Decision Aids in Diabetes: Helpful, Easy to Use, Free
The cornerstone of working with patients is sharing decision-making and presenting information in a way that helps patients understand the risks and benefits of various choices.
Expanding the pharmacist's role in diabetes care can lead to improved outcomes for patients. The cornerstone of working with patients is sharing decision-making and presenting information in a way that helps patients understand the risks and benefits of various choices.
Canadian pharmacists have become involved in a publicly-funded program that reimburses them for medication review and diabetes education for patients who have type 1 or type 2 diabetes. This program, MedsCheckDiabetes, has delivered pharmaceutical care directly to more than 400,000 Ontario residents since 2010. That represents half of the population of residents who have diabetes.
Pharmacists involved in this program have published an article in the Canadian Journal of Diabetes that describes a new initiative to incorporate a decision aid for patients into their medication review and diabetes education. The authors asked for pharmacists' perceptions of the tool.
This initiative uses a decision-making tool developed by the Mayo Clinic in Rochester, Minnesota. Although the Mayo Clinic initially designed these tools for use in the physician's office with patients, the tool could be used by other clinicians.
An interesting finding was that most pharmacists had no idea what decision aids were or how they could be used. In addition, none of the pharmacists included in the study had used decision aids in their practice.
However, some pharmacists did use pictures and graphics to explain diabetes and help patients make decisions. Although these are not formal decision aids, they do help patients understand their diabetes better.
Pharmacists indicated that the decision aid presented a considerable amount of information and could help stimulate discussion. They also praised the tool's simplicity and patient-friendly language.
Pharmacists also identified the tool's limitations. They indicated that to be used best, pharmacists would need to have a good, solid understanding of diabetes and its management. They also found that for some patients, the tool would be too general and failed to address unique treatment concerns. They also indicated that the tool did not address drug interactions.
Overall, these pharmacists indicated that adding a decision aid to their consultation process could improve discussion about diabetes in general and medication selection specifically. They also indicated that the decision aid would be best used when modifying existing medications are adding new therapies.
Pharmacists can find the entire suite of Mayo Clinic shared decision-making tools at https://shareddecisions.mayoclinic.org/decision-aid-information/decision-aids-for-chronic-disease/diabetes-medication-management/. They are available in English and Spanish, and Mayo Clinic offers specific aids for HbA1c reduction, daily routine, low blood sugar, cost, daily sugar testing, and weight management.

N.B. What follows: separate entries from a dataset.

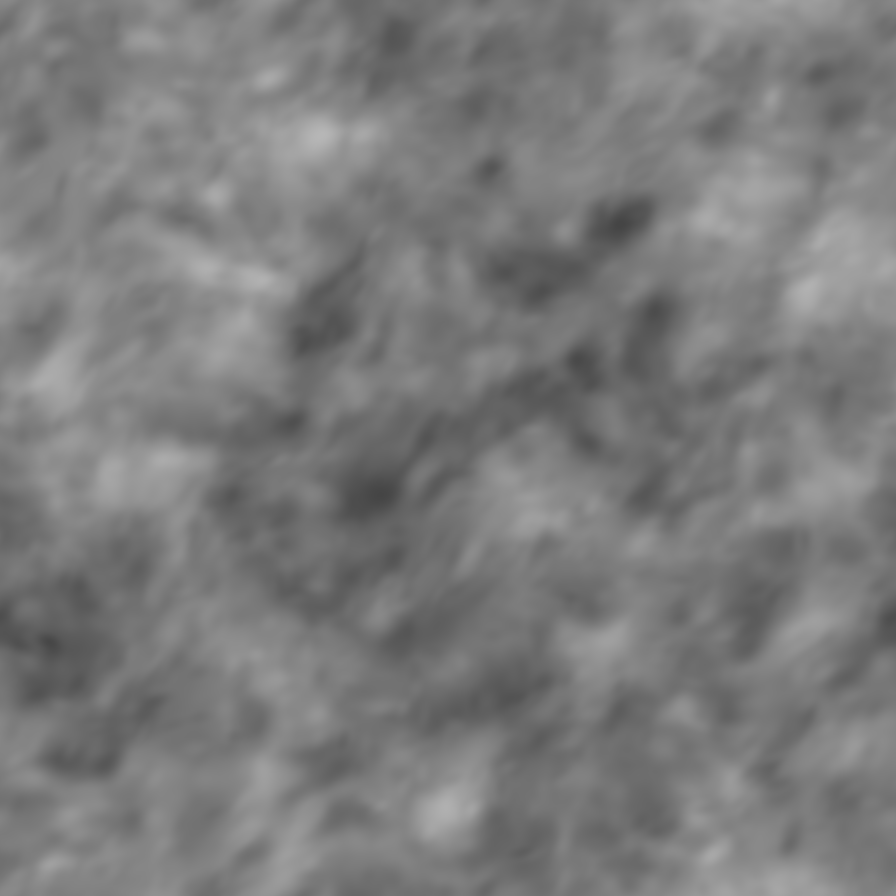
Write a Shadertoy shader that draws this texture.

```glsl
// Soft grey mottling: blurred light and dark smudges leaning up to the right.
// Each layer scatters smooth elliptical blobs over a wrapped cell grid;
// layers of doubling density are summed on a gently warped, tiling plane.

#define MEAN_GREY    0.497
#define CONTRAST     1.0
#define LAYERS       5
#define COARSE_CELLS 4
#define LEAN         0.68   // mean blob direction, radians
#define LEAN_SPREAD  0.75
#define BLOB_LENGTH  1.5    // half length in cells, must stay below 2
#define WARP         0.007

const float TAU = 6.2831853;
const float LAYER_STRENGTH[LAYERS] = float[LAYERS](0.058, 0.108, 0.110, 0.088, 0.030);

uint scramble(uint n) {
    n = (n ^ (n >> 16)) * 0x7feb352du;
    n = (n ^ (n >> 15)) * 0x846ca68bu;
    return n ^ (n >> 16);
}

// Next random value in 0..1
float random(inout uint state) {
    state = scramble(state + 0x9e37u);
    return float(state >> 8) / 16777216.0;
}

// Signed sum of soft ellipses, one per cell, wrapping after `cells`
float blobLayer(vec2 uv, int cells, int layer) {
    vec2 p = uv * float(cells);
    vec2 base = floor(p);
    float sum = 0.0;
    for (int j = -2; j <= 2; j++)
    for (int i = -2; i <= 2; i++) {
        vec2 cell = base + vec2(i, j);
        ivec2 wrapped = ivec2(mod(cell + 0.5, float(cells)));
        uint state = scramble(uint(wrapped.x + 256 * wrapped.y + 65536 * (layer + 1)));

        float jitterX = random(state);
        float jitterY = random(state);
        float angle = LEAN + LEAN_SPREAD * (2.0 * random(state) - 1.0);
        float halfWidth = mix(0.7, 1.3, random(state));
        float weight = 2.0 * random(state) - 1.0;

        vec2 d = p - cell - vec2(jitterX, jitterY);
        vec2 along = vec2(cos(angle), sin(angle));
        vec2 e = vec2(dot(d, along) / BLOB_LENGTH,
                      dot(d, vec2(-along.y, along.x)) / halfWidth);
        float falloff = max(0.0, 1.0 - dot(e, e));
        sum += weight * abs(weight) * falloff * falloff * falloff;
    }
    return sum;
}

// Whole-number sine waves bend the plane without breaking the tiling
vec2 warp(vec2 uv) {
    vec2 bend = sin(TAU * (vec2(2.0, 3.0) * uv.yx + uv + vec2(0.1, 0.6)));
    bend += 0.6 * sin(TAU * (vec2(5.0, 4.0) * uv.yx - 2.0 * uv + vec2(0.7, 0.3)));
    return uv + WARP * bend;
}

void mainImage(out vec4 fragColor, in vec2 fragCoord) {
    vec2 uv = warp(fragCoord / iResolution.xy);

    float shade = 0.0;
    int cells = COARSE_CELLS;
    for (int layer = 0; layer < LAYERS; layer++) {
        shade += LAYER_STRENGTH[layer] * blobLayer(uv, cells, layer);
        cells *= 2;
    }

    float grey = clamp(MEAN_GREY + CONTRAST * shade, 0.27, 0.74);
    fragColor = vec4(vec3(grey), 1.0);
}
```
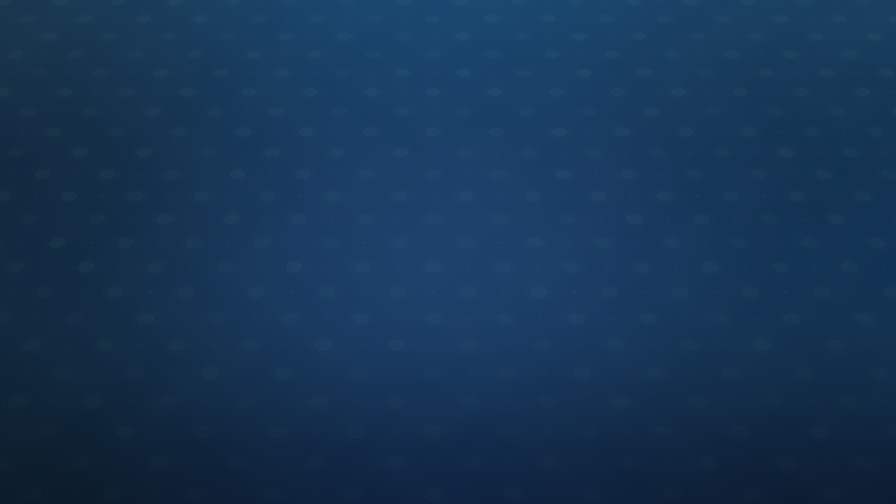
This background is drawn by a Shadertoy shader. Its source:

```glsl
const float HORIZON = 3.465;        // height where the receding plane vanishes
const float CENTER_X = 0.859;       // axis of the perspective, in canvas heights
const float COLUMN_SCALE = 0.046;   // column width per unit of depth
const float ROW_SCALE = 182.6;      // row density along the plane
const float ROW_PHASE = 62.97;
const float ROW_ASPECT = 0.58;      // flattens the marks
const float RING_RADIUS = 0.172;
const float RING_HALF_WIDTH = 0.012;
const float FILL_RADIUS = 0.125;
const float DOT_RADIUS = 0.03;
const float DASHES = 10.0;
const float MOTTLE = 0.003;
const float PI = 3.14159265;

const vec3 TOP_LEFT = vec3(0.10, 0.215, 0.315);
const vec3 TOP_MID = vec3(0.105, 0.28, 0.44);
const vec3 TOP_RIGHT = vec3(0.10, 0.25, 0.38);
const vec3 MID_LEFT = vec3(0.07, 0.16, 0.25);
const vec3 CENTER = vec3(0.115, 0.255, 0.42);
const vec3 MID_RIGHT = vec3(0.075, 0.20, 0.33);
const vec3 LOW_LEFT = vec3(0.045, 0.105, 0.16);
const vec3 LOW_MID = vec3(0.06, 0.14, 0.255);
const vec3 LOW_RIGHT = vec3(0.05, 0.115, 0.20);
const vec3 MARK_TINT = vec3(0.026, 0.036, 0.018);

float hash(vec2 p) {
    p = fract(p * vec2(0.1031, 0.1137));
    p += dot(p, p.yx + 33.33);
    return fract((p.x + p.y) * p.x * 17.0);
}

// Smooth blend through three colours at t = 0, 0.5 and 1
vec3 blend3(vec3 a, vec3 b, vec3 c, float t) {
    float middle = sin(PI * t);
    return mix(mix(a, c, t), b, middle * middle);
}

vec3 backdrop(vec2 uv) {
    vec3 low = blend3(LOW_LEFT, LOW_MID, LOW_RIGHT, uv.x);
    vec3 mid = blend3(MID_LEFT, CENTER, MID_RIGHT, uv.x);
    vec3 top = blend3(TOP_LEFT, TOP_MID, TOP_RIGHT, uv.x);
    return blend3(low, mid, top, uv.y);
}

// Coverage of a shape from its signed distance
float cover(float dist, float aa) {
    return 1.0 - smoothstep(-aa, aa, dist);
}

// Staggered marks on the tilted plane: filled core, dashed ring, small dots
float marks(vec2 p) {
    float depth = HORIZON - p.y;
    vec2 grid = vec2((p.x - CENTER_X) / (COLUMN_SCALE * depth),
                     ROW_PHASE - ROW_SCALE / depth);
    float row = floor(grid.y + 0.5);
    grid.x += 0.5 * mod(row, 2.0);
    vec2 id = vec2(floor(grid.x + 0.5), row);
    vec2 local = (grid - id) * vec2(1.0, ROW_ASPECT);
    float aa = 0.75 * ROW_ASPECT * ROW_SCALE / (depth * depth * iResolution.y);

    float radius = length(local);
    float angle = atan(local.y, local.x + 1e-5);
    float dash = 0.6 + 0.4 * cos(DASHES * angle);
    float fill = cover(radius - FILL_RADIUS, aa);
    float ring = cover(abs(radius - RING_RADIUS) - RING_HALF_WIDTH, aa) * dash;
    float spot = cover(length(vec2(abs(local.x) - 0.5, local.y)) - DOT_RADIUS, aa);

    float wear = mix(0.55, 1.0, hash(id + 57.0));
    return wear * (0.85 * fill + 0.65 * ring) + 0.5 * spot;
}

// Layered sines for faint uneven tone
float mottle(vec2 p) {
    return sin(p.x * 23.0 + 2.0 * sin(p.y * 17.0)) * 0.6
         + sin(p.y * 41.0 + 2.0 * sin(p.x * 31.0)) * 0.4;
}

void mainImage(out vec4 fragColor, in vec2 fragCoord) {
    vec2 uv = fragCoord / iResolution.xy;
    vec2 p = fragCoord / iResolution.y;

    vec3 color = backdrop(uv) + MOTTLE * mottle(p);
    float fade = mix(0.45, 1.0, smoothstep(0.0, 0.6, uv.y));
    color += MARK_TINT * marks(p) * fade;

    fragColor = vec4(color, 1.0);
}
```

Verweel L, Gionfriddo MR, MacCallum L, et al. Community pharmacists' perspectives of a decision aid for managing type 2 diabetes in Ontario. Can J Diabetes. 2017;41(6):587-595.